Things didn't get any better later on. The camera struggled to balance the bright sky and darker foreground, and the colours are just plain unpleasant.
Switching to manual mode to utilise the HDR mode (annoyingly, it's not available in auto mode), the camera has lifted the shadows slightly, but it's resulted in a flat, hazy scene with no contrast, and that purple cast is still very much a problem.
There's better exposure, contrast and colour on this shot of a fungus. The central part of the image has plenty of detail but again, the quality drops significantly at the edges.
This flower is much better all round. There's a decent exposure, sharp focus on the petals, and that purple cast, while not gone, is much less noticeable.
The camera has focused well on this bee. Pity the image has such poor contrast.
This scene has an acceptable exposure overall, and when viewing the image at full screen there's sufficient detail to pick out the church spire in the distance. Contrast is again an issue, though, and that purple colour cast is back.
HDR mode here has only succeeded in lowering the contrast even further. Bravo.
My final shot was much better all round, with good exposure, pleasing contrast and much more attractive colours, without the purple tinge. Still, the short story is the Z4 Aqua is not a good camera phone. While you'll be able to take snaps of yourself and your friends suitable for Facebook, you shouldn't opt for it if photography from your phone is critically important.
Sony reckons the 2,400mAh battery will last for two days of regular use, which I feel is a rather ambitious promise. In my own use, I was able to run the battery down from full to empty in 5 hours, with video streaming at max screen brightness. That's quite a demanding test, however -- the screen on any phone is always the most battery-hungry aspect -- so your mileage will vary greatly based on how you use the phone.
It holds its charge well in standby (Sony quotes 779 hours of standby time), so if you tend to use your phone only occasionally through the day to send a few texts or calls, you can probably get closer to that two-day mark. Keeping the screen brightness low will help the most, and try to avoid anything too demanding like gaming or video streaming if you're trying to eke out the power.
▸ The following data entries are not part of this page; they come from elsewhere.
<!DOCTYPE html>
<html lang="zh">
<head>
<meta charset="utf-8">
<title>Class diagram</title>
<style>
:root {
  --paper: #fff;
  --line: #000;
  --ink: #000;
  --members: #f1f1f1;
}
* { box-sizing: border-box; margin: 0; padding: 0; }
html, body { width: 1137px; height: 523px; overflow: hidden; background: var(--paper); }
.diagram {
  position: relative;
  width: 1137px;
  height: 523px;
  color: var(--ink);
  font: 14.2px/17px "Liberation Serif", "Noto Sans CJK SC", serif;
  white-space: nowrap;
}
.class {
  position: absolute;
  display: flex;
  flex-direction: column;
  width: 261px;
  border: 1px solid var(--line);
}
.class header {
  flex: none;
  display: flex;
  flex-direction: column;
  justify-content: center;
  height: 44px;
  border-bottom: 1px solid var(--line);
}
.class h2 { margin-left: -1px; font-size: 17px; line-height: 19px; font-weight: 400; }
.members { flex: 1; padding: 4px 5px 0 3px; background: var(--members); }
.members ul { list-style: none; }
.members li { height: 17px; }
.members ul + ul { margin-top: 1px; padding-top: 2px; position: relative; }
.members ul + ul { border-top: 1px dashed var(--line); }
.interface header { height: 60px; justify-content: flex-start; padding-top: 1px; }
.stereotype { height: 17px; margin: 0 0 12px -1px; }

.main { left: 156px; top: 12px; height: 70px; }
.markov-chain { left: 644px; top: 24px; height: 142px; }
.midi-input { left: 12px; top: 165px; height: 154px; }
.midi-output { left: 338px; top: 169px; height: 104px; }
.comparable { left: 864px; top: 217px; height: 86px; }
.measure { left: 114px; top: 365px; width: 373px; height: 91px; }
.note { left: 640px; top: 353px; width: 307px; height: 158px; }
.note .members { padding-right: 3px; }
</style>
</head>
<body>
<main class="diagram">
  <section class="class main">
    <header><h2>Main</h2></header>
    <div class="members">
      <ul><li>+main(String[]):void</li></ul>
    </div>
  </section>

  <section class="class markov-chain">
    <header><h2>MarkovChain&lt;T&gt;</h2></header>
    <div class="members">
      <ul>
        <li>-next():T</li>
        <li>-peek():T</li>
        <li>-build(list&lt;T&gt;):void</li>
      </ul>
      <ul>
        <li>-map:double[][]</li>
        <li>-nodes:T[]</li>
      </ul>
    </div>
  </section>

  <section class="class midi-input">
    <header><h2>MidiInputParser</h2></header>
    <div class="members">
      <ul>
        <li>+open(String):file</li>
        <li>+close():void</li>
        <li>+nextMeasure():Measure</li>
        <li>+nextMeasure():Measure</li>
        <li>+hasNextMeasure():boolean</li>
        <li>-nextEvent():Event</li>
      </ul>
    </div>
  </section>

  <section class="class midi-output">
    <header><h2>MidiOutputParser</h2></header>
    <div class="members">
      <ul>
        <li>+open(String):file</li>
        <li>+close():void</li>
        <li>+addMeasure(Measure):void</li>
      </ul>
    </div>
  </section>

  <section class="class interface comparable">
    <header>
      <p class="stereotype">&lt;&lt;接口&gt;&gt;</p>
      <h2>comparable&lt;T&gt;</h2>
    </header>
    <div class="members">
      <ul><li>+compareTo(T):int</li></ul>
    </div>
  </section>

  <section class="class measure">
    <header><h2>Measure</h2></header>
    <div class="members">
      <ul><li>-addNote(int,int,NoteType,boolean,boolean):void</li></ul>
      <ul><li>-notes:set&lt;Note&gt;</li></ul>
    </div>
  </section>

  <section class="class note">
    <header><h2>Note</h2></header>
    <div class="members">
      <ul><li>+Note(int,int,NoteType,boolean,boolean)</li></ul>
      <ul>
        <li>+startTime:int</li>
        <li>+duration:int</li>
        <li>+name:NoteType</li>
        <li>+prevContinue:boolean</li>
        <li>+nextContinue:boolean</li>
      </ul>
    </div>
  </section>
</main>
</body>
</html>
The Sony Xperia M4 Aqua has plenty going for it with its sleek design, waterproof body and sufficient serving of power, all topped off with an affordable price. If you've been eyeing up the minimalist aesthetic of the top-end Xperia Z3 but can't stomach the cost, the M4 Aqua is a cheaper way of putting that style in your pocket.
You do have to make some significant compromises, though. The camera is the most disappointing aspect of the phone, delivering images with poor colour, abysmal contrast and unimpressive detail. Sony doesn't help the M4 Aqua's case either by filling it up with pointless bloatware and leaving such a minuscule amount of usable storage that you're forced to pop in an SD card from the word go.
This phone's clear dedication to style over substance means it's fine for everyday essential tasks, and even a spot of light gaming, but if photography is at all important, or you want a simpler, less cluttered interface, you should look elsewhere.